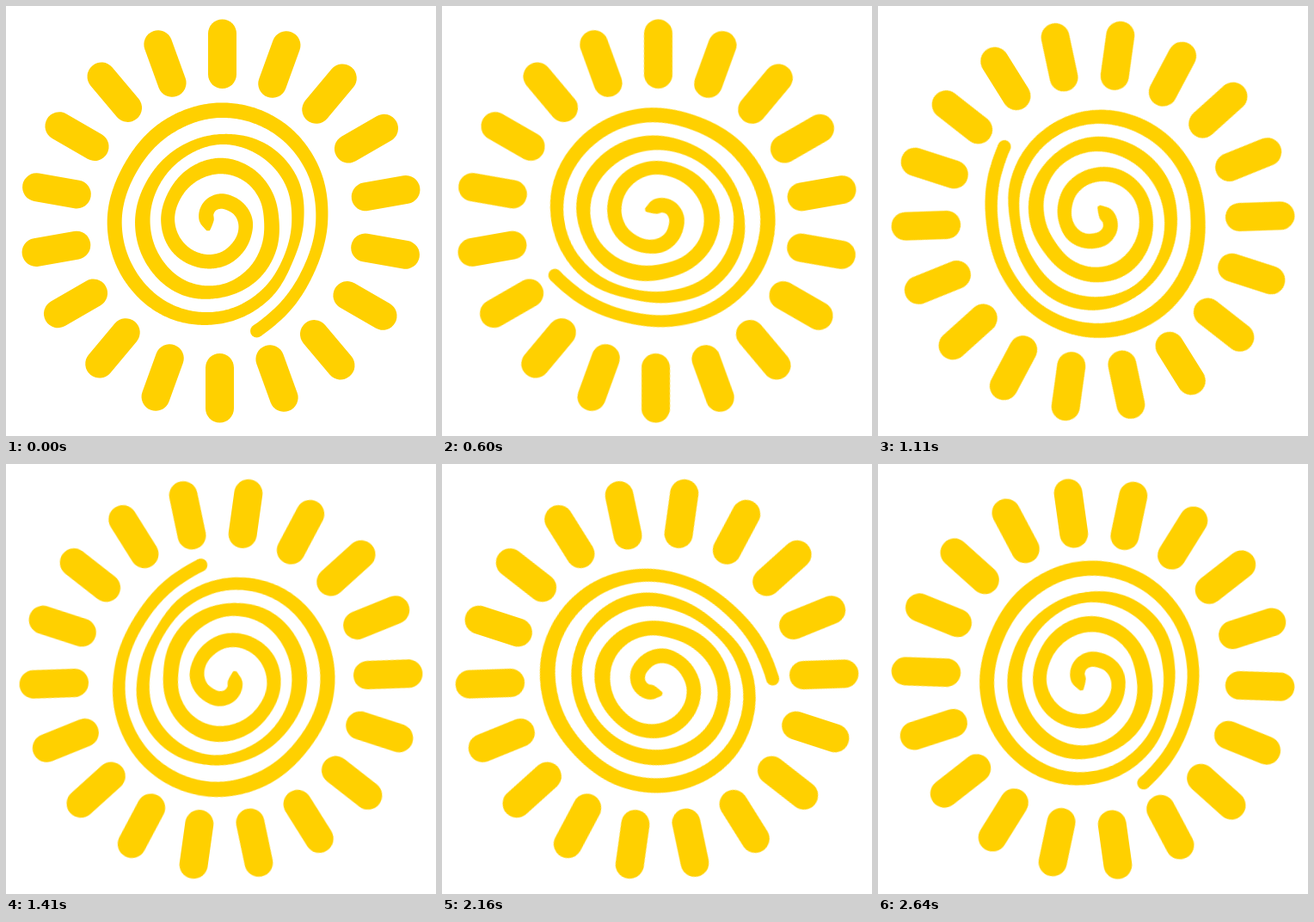
An HTML page that plays this animation: 500 px wide and 500 px high, repeating every 2670 ms.

```html
<!DOCTYPE html>
<html lang="en">
<head>
<meta charset="utf-8">
<title>Spinning sun</title>
<style>
  html, body { margin: 0; width: 100%; height: 100%; overflow: hidden; background: #fff; }
  svg { display: block; width: 100%; height: 100%; }
  #sun {
    fill: #ffd000;
    transform-origin: 250px 250px;
    animation: spin 2670ms steps(89) infinite;
  }
  @keyframes spin { to { transform: rotate(356deg); } }
</style>
</head>
<body>
<svg viewBox="0 0 500 500">
  <g id="sun">
    <g id="rays"></g>
    <path id="spiral"/>
    <circle id="cap" r="7.5"/>
  </g>
</svg>
<script>
  const NS = 'http://www.w3.org/2000/svg';
  const C = 250, RAYS = 18;
  const $ = id => document.getElementById(id);

  for (let i = 0; i < RAYS; i++) {
    const ray = document.createElementNS(NS, 'rect');
    const attrs = { x: 235, y: 15.5, width: 33, height: 80.5, rx: 16.5,
                    transform: `rotate(${i * 360 / RAYS} ${C} ${C})` };
    for (const k in attrs) ray.setAttribute(k, attrs[k]);
    $('rays').append(ray);
  }

  // Brush stroke: distance from the centre and thickness, every 30 degrees
  const FROM = 120, STEP = 30, START = 143, END = 1512;
  const radius = [
    24, 17.5, 16.5, 19.5, 22, 23, 23.2, 25.3, 28.2, 31.5, 37, 45,
    52.5, 58.8, 61.8, 61.8, 63, 64, 62.5, 60, 58.8, 64, 72.5, 81.5,
    89, 91, 91.2, 90.5, 92, 95, 96, 94, 89.2, 90, 100.5, 112,
    120.5, 123.5, 123.8, 122, 125.5, 128.8, 127.5, 122.5, 117.2, 117, 127.5, 144];
  const width = [
    -9, 7, 16.5, 17, 17, 17.5, 17.5, 17, 17, 16, 16.5, 16.5,
    16.5, 17, 16, 16, 17.5, 18.5, 17.5, 17, 17.5, 18, 17, 15,
    17, 18, 17.5, 15, 13.5, 12, 15.5, 16, 14, 12, 14, 14.5,
    16, 17, 17, 17, 18, 17.5, 17, 15.5, 14, 14, 15, 15];

  // Catmull-Rom interpolation
  function sample(list, deg) {
    const p = (deg - FROM) / STEP, i = Math.floor(p), t = p - i;
    const at = k => list[Math.max(0, Math.min(list.length - 1, k))];
    const a = at(i - 1), b = at(i), c = at(i + 1), d = at(i + 2);
    return b + t / 2 * (c - a + t * (2 * a - 5 * b + 4 * c - d + t * (3 * (b - c) + d - a)));
  }

  function point(deg) {
    const r = sample(radius, deg), a = deg * Math.PI / 180;
    return [C + r * Math.cos(a), C + r * Math.sin(a)];
  }

  const outer = [], inner = [];
  for (let deg = START; deg <= END; deg += 1) {
    const [x, y] = point(deg), [x0, y0] = point(deg - 0.5), [x1, y1] = point(deg + 0.5);
    const half = Math.max(0, sample(width, deg)) / 2 / Math.hypot(x1 - x0, y1 - y0);
    const nx = (y1 - y0) * half, ny = (x0 - x1) * half;
    outer.push([x + nx, y + ny]);
    inner.unshift([x - nx, y - ny]);
  }
  const fmt = p => p.map(v => v.toFixed(2)).join(' ');
  $('spiral').setAttribute('d', 'M' + outer.concat(inner).map(fmt).join('L') + 'Z');

  const [cx, cy] = point(END);
  $('cap').setAttribute('cx', cx);
  $('cap').setAttribute('cy', cy);
</script>
</body>
</html>
```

________

__EXERCISE INSTRUCTIONS__
In full and without change, repeat the material above, minus the pictures.

__EXERCISE ANSWER__
An HTML page that plays this animation: 500 px wide and 500 px high, repeating every 2670 ms.

```html
<!DOCTYPE html>
<html lang="en">
<head>
<meta charset="utf-8">
<title>Spinning sun</title>
<style>
  html, body { margin: 0; width: 100%; height: 100%; overflow: hidden; background: #fff; }
  svg { display: block; width: 100%; height: 100%; }
  #sun {
    fill: #ffd000;
    transform-origin: 250px 250px;
    animation: spin 2670ms steps(89) infinite;
  }
  @keyframes spin { to { transform: rotate(356deg); } }
</style>
</head>
<body>
<svg viewBox="0 0 500 500">
  <g id="sun">
    <g id="rays"></g>
    <path id="spiral"/>
    <circle id="cap" r="7.5"/>
  </g>
</svg>
<script>
  const NS = 'http://www.w3.org/2000/svg';
  const C = 250, RAYS = 18;
  const $ = id => document.getElementById(id);

  for (let i = 0; i < RAYS; i++) {
    const ray = document.createElementNS(NS, 'rect');
    const attrs = { x: 235, y: 15.5, width: 33, height: 80.5, rx: 16.5,
                    transform: `rotate(${i * 360 / RAYS} ${C} ${C})` };
    for (const k in attrs) ray.setAttribute(k, attrs[k]);
    $('rays').append(ray);
  }

  // Brush stroke: distance from the centre and thickness, every 30 degrees
  const FROM = 120, STEP = 30, START = 143, END = 1512;
  const radius = [
    24, 17.5, 16.5, 19.5, 22, 23, 23.2, 25.3, 28.2, 31.5, 37, 45,
    52.5, 58.8, 61.8, 61.8, 63, 64, 62.5, 60, 58.8, 64, 72.5, 81.5,
    89, 91, 91.2, 90.5, 92, 95, 96, 94, 89.2, 90, 100.5, 112,
    120.5, 123.5, 123.8, 122, 125.5, 128.8, 127.5, 122.5, 117.2, 117, 127.5, 144];
  const width = [
    -9, 7, 16.5, 17, 17, 17.5, 17.5, 17, 17, 16, 16.5, 16.5,
    16.5, 17, 16, 16, 17.5, 18.5, 17.5, 17, 17.5, 18, 17, 15,
    17, 18, 17.5, 15, 13.5, 12, 15.5, 16, 14, 12, 14, 14.5,
    16, 17, 17, 17, 18, 17.5, 17, 15.5, 14, 14, 15, 15];

  // Catmull-Rom interpolation
  function sample(list, deg) {
    const p = (deg - FROM) / STEP, i = Math.floor(p), t = p - i;
    const at = k => list[Math.max(0, Math.min(list.length - 1, k))];
    const a = at(i - 1), b = at(i), c = at(i + 1), d = at(i + 2);
    return b + t / 2 * (c - a + t * (2 * a - 5 * b + 4 * c - d + t * (3 * (b - c) + d - a)));
  }

  function point(deg) {
    const r = sample(radius, deg), a = deg * Math.PI / 180;
    return [C + r * Math.cos(a), C + r * Math.sin(a)];
  }

  const outer = [], inner = [];
  for (let deg = START; deg <= END; deg += 1) {
    const [x, y] = point(deg), [x0, y0] = point(deg - 0.5), [x1, y1] = point(deg + 0.5);
    const half = Math.max(0, sample(width, deg)) / 2 / Math.hypot(x1 - x0, y1 - y0);
    const nx = (y1 - y0) * half, ny = (x0 - x1) * half;
    outer.push([x + nx, y + ny]);
    inner.unshift([x - nx, y - ny]);
  }
  const fmt = p => p.map(v => v.toFixed(2)).join(' ');
  $('spiral').setAttribute('d', 'M' + outer.concat(inner).map(fmt).join('L') + 'Z');

  const [cx, cy] = point(END);
  $('cap').setAttribute('cx', cx);
  $('cap').setAttribute('cy', cy);
</script>
</body>
</html>
```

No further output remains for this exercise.